She ran successfully for the Texas Senate in the Fifth District, comprising nine counties between Dallas and Houston, in 1948 and thus became the first female Texas representative elected to the Texas Senate. Her district encompassed more state facilities than any but the Austin area. She continued to champion the key interests of her east central Texas constituents-public roads and schools. In 1949 the legislature approved the Colson-Briscoe Act, allocating funds for statewide farm-to-market roads. With the help of federal funds this program enabled the Texas Highway Department nearly to double the number of paved rural roads in the state within two years (see HIGHWAY DEVELOPMENT). Colson was appointed to the Senate education committee and helped gain passage of the Gilmer-Aiken Laws in 1949.
The Texas Highway Department completed the state's longest girder bridge near Washington-on-the-Brazos in 1954. Colson's constituents succeeded in having it named for her, in appreciation for the farm-road legislation and funding she had sponsored to move rural school transportation and mail delivery "out of the mud," as she put it. Though soft-spoken, Colson held her own in the Senate for the remainder of her career. By 1955 she was on nineteen Senate committees and the legislative budget board. She chaired the Senate education committee from 1955 to 1957 and the public health committee from 1957 to 1964. For the 1955 ad interim session she served as president pro tem. Calling herself "the only full-time Senator," she could afford to devote most of her energy to legislation and visiting constituents because her parents supplemented her $3,000 biennial Senate salary.

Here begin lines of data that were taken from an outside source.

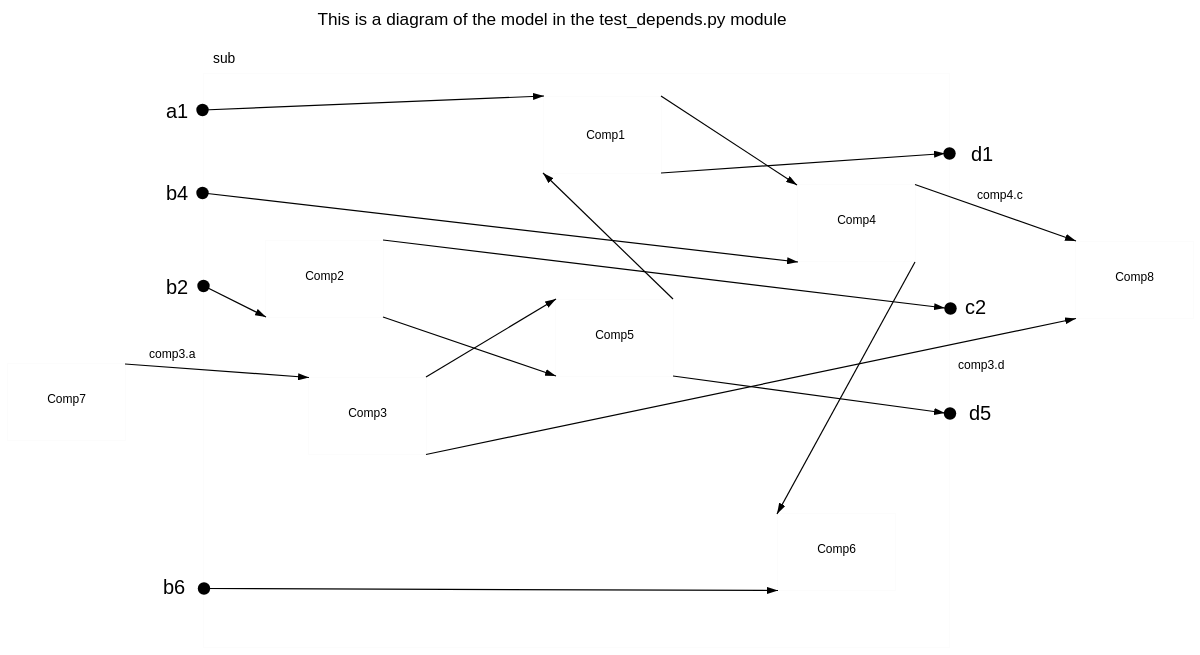
<!DOCTYPE html>
<html lang="en">
<head>
<meta charset="utf-8">
<title>Model diagram</title>
<style>
:root { --paper: #fff; --ink: #000; --hairline: #fcfcfc; }
* { box-sizing: border-box; margin: 0; }
body { width: 1200px; height: 655px; overflow: hidden; background: var(--paper); }
.diagram { position: relative; width: 1200px; height: 655px; overflow: hidden; color: var(--ink); font-family: "Liberation Sans", Arial, sans-serif; }
.title { position: absolute; left: 0; top: 9px; width: 1104px; text-align: center; font-size: 17.2px; font-weight: 400; line-height: 20px; white-space: nowrap; }
.sub { position: absolute; left: 203px; top: 73px; width: 747px; height: 575px; border: 1px solid var(--hairline); }
.component { position: absolute; left: var(--x); top: var(--y); width: 119px; height: 78px; padding-bottom: 7px; border: 1px solid var(--hairline); display: flex; align-items: center; justify-content: center; font-size: 12px; }
.component.first { padding: 0 0 0 6px; }
.port, .signal, .sub-name { position: absolute; left: var(--x); top: var(--y); transform: translateY(-50%); line-height: 1; white-space: nowrap; }
.port { font-size: 20px; }
.signal { font-size: 12.1px; }
.sub-name { font-size: 13.8px; }
.connections { position: absolute; left: 0; top: 0; }
.wires { stroke: var(--ink); stroke-width: 1.2; }
.wires line { marker-end: url(#arrow); }
.dots, #arrow { fill: var(--ink); }
</style>
</head>
<body>
<main class="diagram">
  <h1 class="title">This is a diagram of the model in the test_depends.py module</h1>

  <div class="sub"></div>
  <span class="sub-name" style="--x:213px;--y:59px">sub</span>

  <div class="component first" style="--x:543px;--y:96px">Comp1</div>
  <div class="component" style="--x:265px;--y:240px">Comp2</div>
  <div class="component" style="--x:308px;--y:377px">Comp3</div>
  <div class="component" style="--x:797px;--y:184px">Comp4</div>
  <div class="component" style="--x:555px;--y:299px">Comp5</div>
  <div class="component" style="--x:777px;--y:513px">Comp6</div>
  <div class="component" style="--x:7px;--y:363px">Comp7</div>
  <div class="component" style="--x:1075px;--y:241px">Comp8</div>

  <svg class="connections" width="1200" height="655" viewBox="0 0 1200 655" aria-hidden="true">
    <defs>
      <marker id="arrow" markerUnits="userSpaceOnUse" markerWidth="11" markerHeight="7" refX="11" refY="3.5" orient="auto">
        <polygon points="0,0 11,3.5 0,7"/>
      </marker>
    </defs>
    <g class="wires">
      <line x1="203" y1="110" x2="544" y2="96"/>
      <line x1="203" y1="193" x2="798" y2="262"/>
      <line x1="204" y1="286" x2="266" y2="317"/>
      <line x1="204" y1="588.5" x2="778" y2="590.5"/>
      <line x1="661" y1="96" x2="797" y2="185"/>
      <line x1="661" y1="173" x2="945" y2="153.5"/>
      <line x1="383" y1="240" x2="945" y2="308"/>
      <line x1="383" y1="317" x2="556" y2="376"/>
      <line x1="426" y1="377" x2="556" y2="299"/>
      <line x1="426" y1="454.5" x2="1076" y2="318.5"/>
      <line x1="673" y1="299" x2="543" y2="173"/>
      <line x1="673" y1="376" x2="945" y2="413"/>
      <line x1="915" y1="184.5" x2="1076" y2="241"/>
      <line x1="915" y1="262" x2="777" y2="514"/>
      <line x1="125" y1="364" x2="309" y2="377.5"/>
    </g>
    <g class="dots">
      <circle cx="202.5" cy="110" r="6.2"/>
      <circle cx="202.5" cy="193" r="6.2"/>
      <circle cx="203.5" cy="286" r="6.2"/>
      <circle cx="204" cy="588.5" r="6.2"/>
      <circle cx="949.5" cy="153.5" r="6.2"/>
      <circle cx="950.5" cy="308.5" r="6.2"/>
      <circle cx="950" cy="413.5" r="6.2"/>
    </g>
  </svg>

  <span class="port" style="--x:166px;--y:111px">a1</span>
  <span class="port" style="--x:166px;--y:193px">b4</span>
  <span class="port" style="--x:166px;--y:287px">b2</span>
  <span class="port" style="--x:163px;--y:587px">b6</span>
  <span class="port" style="--x:971px;--y:154px">d1</span>
  <span class="port" style="--x:965px;--y:307px">c2</span>
  <span class="port" style="--x:969px;--y:413px">d5</span>

  <span class="signal" style="--x:149px;--y:354px">comp3.a</span>
  <span class="signal" style="--x:977px;--y:195px">comp4.c</span>
  <span class="signal" style="--x:958px;--y:365px">comp3.d</span>
</main>
</body>
</html>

Boundaries for Senate districts were redrawn in 1953 and again in 1966. The latter redistricting forced Colson into competition with incumbent Senator Bill Moore of Bryan to retain her seat. She lost the 1966 election, ending a twenty-eight-year career in the legislature. She subsequently assumed curatorship of the Sam Houston Memorial Museum at Huntsville. Upon retiring from the museum in 1977, she returned to Bryan, where she died on March 3, 1982, after spending her last years at a nursing home. Her remains were buried at the Bryan City Cemetery.

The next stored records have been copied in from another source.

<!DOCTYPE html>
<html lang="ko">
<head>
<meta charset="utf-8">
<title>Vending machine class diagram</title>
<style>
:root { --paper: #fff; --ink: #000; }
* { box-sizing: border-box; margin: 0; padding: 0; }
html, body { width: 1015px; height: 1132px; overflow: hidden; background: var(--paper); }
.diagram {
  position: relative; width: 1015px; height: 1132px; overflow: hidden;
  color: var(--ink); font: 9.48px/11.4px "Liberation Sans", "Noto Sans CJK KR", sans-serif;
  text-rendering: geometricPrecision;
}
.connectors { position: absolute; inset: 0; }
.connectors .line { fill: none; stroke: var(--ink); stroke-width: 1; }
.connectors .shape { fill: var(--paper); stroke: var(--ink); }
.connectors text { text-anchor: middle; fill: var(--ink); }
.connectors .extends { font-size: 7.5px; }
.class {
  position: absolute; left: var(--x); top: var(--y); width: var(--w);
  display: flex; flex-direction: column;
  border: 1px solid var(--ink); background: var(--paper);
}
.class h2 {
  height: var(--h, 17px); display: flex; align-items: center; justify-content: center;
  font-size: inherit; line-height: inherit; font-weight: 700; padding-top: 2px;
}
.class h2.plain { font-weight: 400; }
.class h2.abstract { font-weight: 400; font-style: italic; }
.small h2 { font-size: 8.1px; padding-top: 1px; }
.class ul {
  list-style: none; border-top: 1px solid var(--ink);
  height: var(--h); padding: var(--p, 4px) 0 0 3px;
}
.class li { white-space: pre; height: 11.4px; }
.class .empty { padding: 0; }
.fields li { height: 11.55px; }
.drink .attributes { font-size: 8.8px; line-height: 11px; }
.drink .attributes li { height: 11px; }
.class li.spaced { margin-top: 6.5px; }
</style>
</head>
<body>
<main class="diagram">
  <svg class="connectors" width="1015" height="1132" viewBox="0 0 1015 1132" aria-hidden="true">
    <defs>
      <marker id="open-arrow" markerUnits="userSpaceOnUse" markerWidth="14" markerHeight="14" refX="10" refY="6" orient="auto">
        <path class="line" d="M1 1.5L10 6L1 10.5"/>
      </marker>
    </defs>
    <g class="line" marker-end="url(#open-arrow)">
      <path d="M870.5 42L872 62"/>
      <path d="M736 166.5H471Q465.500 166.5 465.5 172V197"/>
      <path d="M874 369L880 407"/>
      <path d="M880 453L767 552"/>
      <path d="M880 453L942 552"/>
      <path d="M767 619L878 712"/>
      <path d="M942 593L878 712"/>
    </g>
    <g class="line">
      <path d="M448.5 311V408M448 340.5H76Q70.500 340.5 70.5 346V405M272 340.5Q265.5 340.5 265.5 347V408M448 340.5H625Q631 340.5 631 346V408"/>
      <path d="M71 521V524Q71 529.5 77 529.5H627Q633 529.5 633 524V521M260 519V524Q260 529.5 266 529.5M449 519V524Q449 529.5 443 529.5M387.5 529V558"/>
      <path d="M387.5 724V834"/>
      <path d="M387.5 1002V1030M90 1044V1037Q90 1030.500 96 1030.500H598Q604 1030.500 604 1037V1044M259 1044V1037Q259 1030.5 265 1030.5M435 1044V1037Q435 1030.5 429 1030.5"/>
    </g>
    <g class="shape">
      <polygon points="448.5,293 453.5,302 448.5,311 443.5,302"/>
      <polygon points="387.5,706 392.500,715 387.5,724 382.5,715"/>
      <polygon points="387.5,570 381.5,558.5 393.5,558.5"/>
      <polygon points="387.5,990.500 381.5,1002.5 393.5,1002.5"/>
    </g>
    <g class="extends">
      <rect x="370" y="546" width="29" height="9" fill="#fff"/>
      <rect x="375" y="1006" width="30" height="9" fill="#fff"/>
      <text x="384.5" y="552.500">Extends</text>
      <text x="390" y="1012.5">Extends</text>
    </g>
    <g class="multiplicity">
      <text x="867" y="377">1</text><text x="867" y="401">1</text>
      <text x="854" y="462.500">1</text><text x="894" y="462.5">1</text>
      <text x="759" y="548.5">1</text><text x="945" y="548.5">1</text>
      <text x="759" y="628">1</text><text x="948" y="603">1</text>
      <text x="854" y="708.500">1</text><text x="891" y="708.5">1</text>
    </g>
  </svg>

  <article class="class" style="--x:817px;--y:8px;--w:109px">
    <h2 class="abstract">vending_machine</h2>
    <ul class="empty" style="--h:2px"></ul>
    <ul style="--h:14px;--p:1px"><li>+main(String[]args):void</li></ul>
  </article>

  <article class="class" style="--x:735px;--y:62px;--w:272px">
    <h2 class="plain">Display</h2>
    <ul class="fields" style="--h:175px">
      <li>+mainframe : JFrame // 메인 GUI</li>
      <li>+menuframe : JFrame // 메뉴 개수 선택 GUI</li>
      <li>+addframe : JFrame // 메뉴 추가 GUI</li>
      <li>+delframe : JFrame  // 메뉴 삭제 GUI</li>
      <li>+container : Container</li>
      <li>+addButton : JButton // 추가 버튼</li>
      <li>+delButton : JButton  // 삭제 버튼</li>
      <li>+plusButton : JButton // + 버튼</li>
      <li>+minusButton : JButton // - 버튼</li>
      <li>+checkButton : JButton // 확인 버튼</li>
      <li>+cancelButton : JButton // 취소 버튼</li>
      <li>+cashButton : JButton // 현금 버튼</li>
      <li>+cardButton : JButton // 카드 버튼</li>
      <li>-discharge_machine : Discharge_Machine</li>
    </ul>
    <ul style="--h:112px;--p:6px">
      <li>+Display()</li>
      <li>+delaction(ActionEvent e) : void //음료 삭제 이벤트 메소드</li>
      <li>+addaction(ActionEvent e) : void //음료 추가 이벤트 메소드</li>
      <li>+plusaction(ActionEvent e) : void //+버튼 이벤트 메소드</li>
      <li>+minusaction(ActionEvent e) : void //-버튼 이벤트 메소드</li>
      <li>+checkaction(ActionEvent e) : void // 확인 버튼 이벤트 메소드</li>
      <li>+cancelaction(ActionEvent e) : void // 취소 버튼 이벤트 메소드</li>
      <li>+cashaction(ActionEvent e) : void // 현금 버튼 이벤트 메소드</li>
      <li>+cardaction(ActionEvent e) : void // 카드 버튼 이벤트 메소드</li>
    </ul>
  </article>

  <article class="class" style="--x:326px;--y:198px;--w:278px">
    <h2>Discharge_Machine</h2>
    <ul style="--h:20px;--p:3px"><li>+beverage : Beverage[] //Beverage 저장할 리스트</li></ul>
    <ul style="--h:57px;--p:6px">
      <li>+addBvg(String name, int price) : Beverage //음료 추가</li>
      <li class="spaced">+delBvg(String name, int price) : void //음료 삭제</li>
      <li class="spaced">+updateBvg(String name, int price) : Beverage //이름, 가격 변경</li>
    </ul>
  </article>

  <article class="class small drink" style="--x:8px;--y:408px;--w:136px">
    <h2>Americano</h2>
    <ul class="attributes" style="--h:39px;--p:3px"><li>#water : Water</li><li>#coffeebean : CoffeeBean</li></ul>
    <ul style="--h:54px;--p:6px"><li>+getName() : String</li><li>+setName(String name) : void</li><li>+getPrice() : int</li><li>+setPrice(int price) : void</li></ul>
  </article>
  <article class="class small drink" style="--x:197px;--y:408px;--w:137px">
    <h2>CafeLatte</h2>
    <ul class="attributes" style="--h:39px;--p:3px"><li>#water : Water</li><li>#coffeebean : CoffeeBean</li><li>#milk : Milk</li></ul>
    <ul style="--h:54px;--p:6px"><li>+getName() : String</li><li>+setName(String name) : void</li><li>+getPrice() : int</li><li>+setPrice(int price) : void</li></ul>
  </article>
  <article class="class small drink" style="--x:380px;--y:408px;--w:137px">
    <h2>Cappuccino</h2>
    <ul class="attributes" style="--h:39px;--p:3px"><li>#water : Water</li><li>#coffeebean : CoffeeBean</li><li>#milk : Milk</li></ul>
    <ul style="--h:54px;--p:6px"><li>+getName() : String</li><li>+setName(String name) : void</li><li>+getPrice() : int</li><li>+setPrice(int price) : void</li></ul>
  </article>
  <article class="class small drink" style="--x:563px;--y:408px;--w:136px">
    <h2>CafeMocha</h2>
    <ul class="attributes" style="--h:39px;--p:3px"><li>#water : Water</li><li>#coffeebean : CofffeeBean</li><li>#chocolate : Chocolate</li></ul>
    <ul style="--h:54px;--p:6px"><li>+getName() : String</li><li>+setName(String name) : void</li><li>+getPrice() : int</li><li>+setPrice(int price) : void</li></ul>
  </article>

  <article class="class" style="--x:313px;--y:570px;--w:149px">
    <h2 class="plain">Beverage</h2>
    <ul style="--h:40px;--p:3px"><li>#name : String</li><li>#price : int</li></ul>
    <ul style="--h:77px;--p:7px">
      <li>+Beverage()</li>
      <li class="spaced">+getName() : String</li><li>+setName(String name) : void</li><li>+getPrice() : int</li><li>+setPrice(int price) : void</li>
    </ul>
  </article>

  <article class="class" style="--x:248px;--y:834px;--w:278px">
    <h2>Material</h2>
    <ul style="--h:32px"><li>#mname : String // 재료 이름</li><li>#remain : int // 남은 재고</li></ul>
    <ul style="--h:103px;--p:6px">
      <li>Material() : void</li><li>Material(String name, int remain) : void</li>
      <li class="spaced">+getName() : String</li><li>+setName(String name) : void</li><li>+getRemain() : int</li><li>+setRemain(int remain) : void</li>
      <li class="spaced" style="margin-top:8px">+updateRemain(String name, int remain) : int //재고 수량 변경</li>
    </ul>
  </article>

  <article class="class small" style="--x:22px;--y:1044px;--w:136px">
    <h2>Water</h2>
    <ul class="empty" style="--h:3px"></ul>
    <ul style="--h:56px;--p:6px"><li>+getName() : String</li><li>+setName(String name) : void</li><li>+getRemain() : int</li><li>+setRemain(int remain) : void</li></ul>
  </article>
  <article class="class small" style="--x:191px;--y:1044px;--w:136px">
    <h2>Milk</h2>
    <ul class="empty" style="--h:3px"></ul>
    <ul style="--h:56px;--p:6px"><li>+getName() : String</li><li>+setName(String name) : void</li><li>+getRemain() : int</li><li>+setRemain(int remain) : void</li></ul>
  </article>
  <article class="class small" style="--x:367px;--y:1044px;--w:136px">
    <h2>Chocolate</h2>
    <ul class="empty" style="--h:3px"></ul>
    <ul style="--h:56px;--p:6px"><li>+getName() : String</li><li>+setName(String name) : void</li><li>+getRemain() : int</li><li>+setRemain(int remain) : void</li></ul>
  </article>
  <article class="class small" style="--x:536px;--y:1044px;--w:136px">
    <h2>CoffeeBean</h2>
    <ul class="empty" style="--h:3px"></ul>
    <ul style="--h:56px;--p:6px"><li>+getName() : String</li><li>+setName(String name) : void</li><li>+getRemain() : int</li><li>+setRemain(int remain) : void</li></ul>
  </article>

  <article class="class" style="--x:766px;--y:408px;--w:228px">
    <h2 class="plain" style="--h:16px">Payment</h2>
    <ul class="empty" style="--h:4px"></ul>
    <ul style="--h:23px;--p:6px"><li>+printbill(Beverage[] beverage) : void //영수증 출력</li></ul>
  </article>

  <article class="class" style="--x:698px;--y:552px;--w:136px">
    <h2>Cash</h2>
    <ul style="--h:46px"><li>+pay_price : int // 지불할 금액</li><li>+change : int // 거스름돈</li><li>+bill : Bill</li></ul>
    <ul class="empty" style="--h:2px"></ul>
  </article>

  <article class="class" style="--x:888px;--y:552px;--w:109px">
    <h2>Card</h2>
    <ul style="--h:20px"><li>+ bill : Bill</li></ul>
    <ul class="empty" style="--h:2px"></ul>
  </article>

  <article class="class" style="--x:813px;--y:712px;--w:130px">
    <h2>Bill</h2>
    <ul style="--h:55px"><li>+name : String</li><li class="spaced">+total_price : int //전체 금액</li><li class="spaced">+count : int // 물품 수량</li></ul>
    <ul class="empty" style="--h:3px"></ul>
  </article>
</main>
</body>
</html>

Bryan-College Station Eagle, March 4, 1982. Dallas News, December 16, 1956. Who's Who of American Women, 1964–65.
The following, adapted from the Chicago Manual of Style, 15th edition, is the preferred citation for this article.Sherilyn Brandenstein, "COLSON, ESTHER NEVEILLE HIGGS," Handbook of Texas Online (http://www.tshaonline.org/handbook/online/articles/fcoag), accessed May 25, 2013. Published by the Texas State Historical Association.